* [WHAT NEEDS TO BE DONE]:
All lines in the material below that hold "cells" should be found and copied.

-------------------------

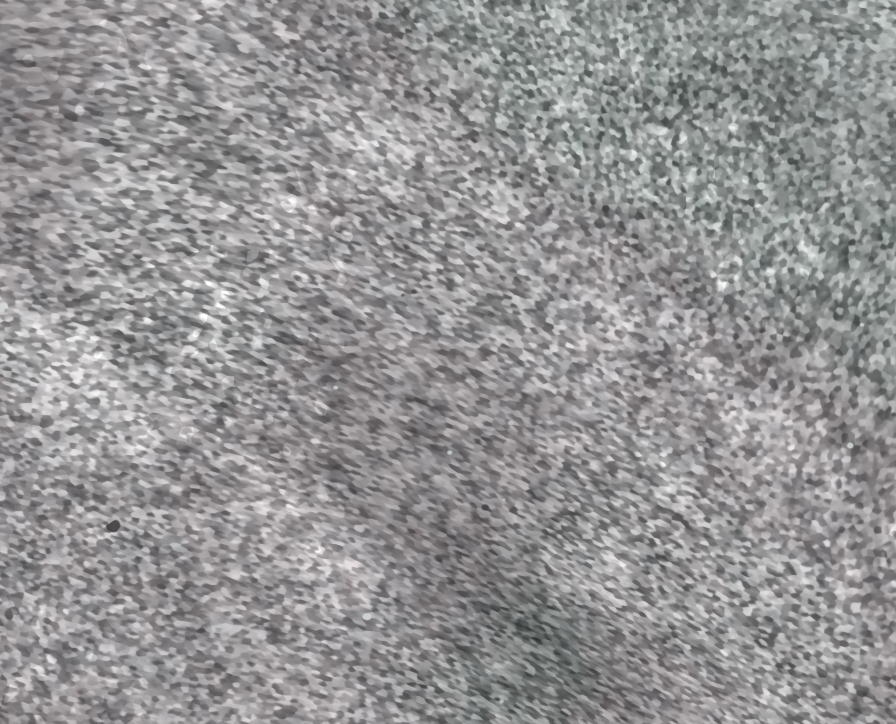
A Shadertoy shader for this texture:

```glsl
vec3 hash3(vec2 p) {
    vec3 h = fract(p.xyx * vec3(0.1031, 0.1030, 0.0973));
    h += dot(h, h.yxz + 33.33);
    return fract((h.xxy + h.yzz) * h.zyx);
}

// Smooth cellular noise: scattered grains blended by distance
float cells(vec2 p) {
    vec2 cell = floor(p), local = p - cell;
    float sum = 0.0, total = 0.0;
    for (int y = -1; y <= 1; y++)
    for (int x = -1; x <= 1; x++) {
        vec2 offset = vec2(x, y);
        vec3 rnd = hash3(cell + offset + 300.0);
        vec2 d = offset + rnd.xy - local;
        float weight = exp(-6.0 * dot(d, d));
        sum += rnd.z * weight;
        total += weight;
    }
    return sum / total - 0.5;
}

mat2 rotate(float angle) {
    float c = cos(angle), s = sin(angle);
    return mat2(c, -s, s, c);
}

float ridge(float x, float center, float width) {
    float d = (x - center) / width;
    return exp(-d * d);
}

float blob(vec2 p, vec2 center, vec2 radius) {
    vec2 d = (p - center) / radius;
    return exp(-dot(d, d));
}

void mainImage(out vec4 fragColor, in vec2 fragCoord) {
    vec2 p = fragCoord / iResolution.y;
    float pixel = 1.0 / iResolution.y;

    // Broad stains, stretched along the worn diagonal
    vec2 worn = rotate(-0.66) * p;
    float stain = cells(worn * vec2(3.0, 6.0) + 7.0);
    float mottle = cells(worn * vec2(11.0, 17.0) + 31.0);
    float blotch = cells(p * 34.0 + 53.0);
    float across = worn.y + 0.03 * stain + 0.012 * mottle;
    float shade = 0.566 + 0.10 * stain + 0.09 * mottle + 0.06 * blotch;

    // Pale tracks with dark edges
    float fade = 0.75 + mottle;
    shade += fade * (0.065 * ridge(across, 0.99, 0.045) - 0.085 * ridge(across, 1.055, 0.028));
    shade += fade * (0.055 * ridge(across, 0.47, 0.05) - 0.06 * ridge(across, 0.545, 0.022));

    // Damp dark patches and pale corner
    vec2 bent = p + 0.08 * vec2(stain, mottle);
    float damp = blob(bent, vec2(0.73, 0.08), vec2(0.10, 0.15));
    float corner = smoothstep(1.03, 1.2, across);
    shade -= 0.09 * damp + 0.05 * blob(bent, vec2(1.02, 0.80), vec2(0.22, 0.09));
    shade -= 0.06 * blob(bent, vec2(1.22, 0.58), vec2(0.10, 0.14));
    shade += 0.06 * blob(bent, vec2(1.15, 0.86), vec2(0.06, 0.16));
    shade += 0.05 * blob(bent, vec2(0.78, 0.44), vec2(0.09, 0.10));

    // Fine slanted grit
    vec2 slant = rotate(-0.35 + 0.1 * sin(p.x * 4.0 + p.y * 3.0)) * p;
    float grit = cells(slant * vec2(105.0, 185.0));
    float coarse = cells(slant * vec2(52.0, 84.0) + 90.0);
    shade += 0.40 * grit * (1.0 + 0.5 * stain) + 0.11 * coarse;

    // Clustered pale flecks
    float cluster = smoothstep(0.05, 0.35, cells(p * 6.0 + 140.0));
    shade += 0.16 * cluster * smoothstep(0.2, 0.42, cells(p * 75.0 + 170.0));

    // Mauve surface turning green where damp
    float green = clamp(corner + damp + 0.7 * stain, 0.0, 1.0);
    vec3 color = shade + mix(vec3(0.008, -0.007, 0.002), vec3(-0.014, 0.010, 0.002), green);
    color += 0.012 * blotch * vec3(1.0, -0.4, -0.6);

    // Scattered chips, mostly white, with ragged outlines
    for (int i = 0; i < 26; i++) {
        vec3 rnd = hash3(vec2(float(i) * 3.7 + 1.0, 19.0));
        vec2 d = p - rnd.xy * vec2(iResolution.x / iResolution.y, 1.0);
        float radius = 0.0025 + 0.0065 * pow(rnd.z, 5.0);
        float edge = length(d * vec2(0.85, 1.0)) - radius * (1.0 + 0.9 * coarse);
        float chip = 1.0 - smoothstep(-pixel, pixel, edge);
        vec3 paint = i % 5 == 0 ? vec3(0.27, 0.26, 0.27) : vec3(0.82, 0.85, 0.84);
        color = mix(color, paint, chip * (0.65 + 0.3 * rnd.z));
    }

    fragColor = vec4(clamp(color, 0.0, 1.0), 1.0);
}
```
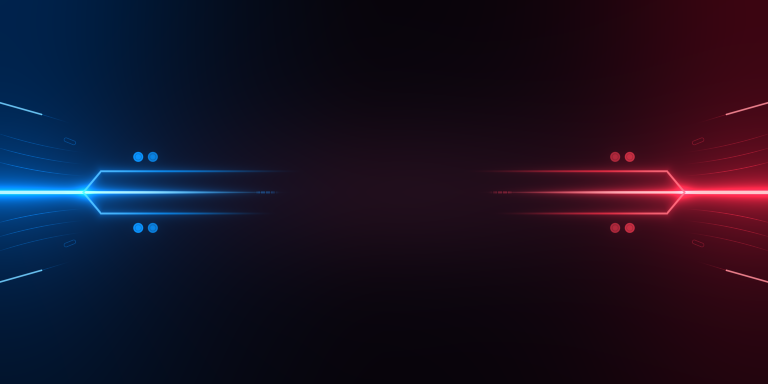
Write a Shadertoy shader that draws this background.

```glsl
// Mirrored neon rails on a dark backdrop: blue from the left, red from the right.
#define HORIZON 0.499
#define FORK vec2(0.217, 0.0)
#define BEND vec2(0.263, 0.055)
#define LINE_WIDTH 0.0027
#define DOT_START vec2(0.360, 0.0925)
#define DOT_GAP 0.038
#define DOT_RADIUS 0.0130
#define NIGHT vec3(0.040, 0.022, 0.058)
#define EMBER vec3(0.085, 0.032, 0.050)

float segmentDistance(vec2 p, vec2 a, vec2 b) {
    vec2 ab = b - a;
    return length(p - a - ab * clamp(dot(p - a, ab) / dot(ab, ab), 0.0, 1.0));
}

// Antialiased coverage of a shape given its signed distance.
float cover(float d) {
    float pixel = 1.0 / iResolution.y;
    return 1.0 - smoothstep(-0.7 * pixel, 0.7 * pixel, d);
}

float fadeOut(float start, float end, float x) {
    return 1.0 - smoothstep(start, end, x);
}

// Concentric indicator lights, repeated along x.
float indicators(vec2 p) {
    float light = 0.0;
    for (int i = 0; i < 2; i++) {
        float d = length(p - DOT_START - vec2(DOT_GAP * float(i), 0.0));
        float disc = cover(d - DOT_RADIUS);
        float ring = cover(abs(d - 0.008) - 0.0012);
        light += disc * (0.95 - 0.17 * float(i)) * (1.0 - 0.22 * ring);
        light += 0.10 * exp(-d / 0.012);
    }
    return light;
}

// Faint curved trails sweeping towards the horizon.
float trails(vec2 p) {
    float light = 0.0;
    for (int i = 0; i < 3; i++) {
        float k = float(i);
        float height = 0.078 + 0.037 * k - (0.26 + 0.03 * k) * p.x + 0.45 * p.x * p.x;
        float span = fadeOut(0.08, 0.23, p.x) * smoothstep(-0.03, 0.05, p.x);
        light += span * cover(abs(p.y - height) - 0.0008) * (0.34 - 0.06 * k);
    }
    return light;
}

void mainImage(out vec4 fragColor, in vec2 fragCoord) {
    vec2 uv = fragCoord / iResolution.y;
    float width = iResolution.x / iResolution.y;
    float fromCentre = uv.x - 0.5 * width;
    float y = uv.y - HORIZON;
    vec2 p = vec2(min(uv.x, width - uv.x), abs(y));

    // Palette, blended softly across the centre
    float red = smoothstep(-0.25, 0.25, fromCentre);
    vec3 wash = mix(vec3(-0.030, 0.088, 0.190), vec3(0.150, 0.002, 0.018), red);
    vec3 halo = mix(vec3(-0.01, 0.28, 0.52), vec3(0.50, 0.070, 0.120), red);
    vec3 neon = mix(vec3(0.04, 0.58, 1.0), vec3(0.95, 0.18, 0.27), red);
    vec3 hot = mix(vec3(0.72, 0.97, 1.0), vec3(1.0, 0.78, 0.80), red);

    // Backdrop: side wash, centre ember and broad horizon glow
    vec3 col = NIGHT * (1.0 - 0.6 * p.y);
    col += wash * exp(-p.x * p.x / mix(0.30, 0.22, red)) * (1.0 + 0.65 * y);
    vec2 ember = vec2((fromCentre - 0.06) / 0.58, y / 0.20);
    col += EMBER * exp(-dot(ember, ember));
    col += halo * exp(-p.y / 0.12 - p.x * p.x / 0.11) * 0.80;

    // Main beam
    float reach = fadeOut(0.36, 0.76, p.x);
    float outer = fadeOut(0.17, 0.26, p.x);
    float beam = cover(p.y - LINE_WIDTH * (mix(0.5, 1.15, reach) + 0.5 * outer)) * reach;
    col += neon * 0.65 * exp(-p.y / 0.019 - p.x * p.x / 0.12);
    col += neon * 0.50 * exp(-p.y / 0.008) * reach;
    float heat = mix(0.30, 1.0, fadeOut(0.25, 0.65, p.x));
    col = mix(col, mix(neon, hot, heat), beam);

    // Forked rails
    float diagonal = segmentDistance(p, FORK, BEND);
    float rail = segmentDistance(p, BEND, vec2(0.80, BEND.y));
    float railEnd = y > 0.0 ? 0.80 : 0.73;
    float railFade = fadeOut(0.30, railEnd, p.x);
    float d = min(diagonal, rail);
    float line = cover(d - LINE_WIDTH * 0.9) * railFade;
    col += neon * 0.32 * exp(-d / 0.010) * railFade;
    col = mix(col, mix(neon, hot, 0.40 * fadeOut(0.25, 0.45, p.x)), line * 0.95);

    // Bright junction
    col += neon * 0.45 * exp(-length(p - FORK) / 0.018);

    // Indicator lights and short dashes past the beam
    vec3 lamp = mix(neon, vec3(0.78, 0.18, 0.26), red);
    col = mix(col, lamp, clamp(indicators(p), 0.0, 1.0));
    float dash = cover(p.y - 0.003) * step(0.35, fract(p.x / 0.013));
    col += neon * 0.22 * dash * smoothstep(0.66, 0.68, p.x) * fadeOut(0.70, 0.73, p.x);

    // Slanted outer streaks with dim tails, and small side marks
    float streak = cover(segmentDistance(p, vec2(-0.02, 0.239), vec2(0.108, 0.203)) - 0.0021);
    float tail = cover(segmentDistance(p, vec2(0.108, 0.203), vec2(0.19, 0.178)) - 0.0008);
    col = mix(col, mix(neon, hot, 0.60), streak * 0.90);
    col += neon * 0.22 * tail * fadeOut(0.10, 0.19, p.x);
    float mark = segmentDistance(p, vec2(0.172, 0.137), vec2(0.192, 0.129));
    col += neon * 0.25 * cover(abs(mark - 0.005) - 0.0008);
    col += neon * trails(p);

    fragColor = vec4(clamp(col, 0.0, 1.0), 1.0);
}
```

-------------------------

* [REPLY TO THE TASK]:
float cells(vec2 p) {
    float stain = cells(worn * vec2(3.0, 6.0) + 7.0);
    float mottle = cells(worn * vec2(11.0, 17.0) + 31.0);
    float blotch = cells(p * 34.0 + 53.0);
    float grit = cells(slant * vec2(105.0, 185.0));
    float coarse = cells(slant * vec2(52.0, 84.0) + 90.0);
    float cluster = smoothstep(0.05, 0.35, cells(p * 6.0 + 140.0));
    shade += 0.16 * cluster * smoothstep(0.2, 0.42, cells(p * 75.0 + 170.0));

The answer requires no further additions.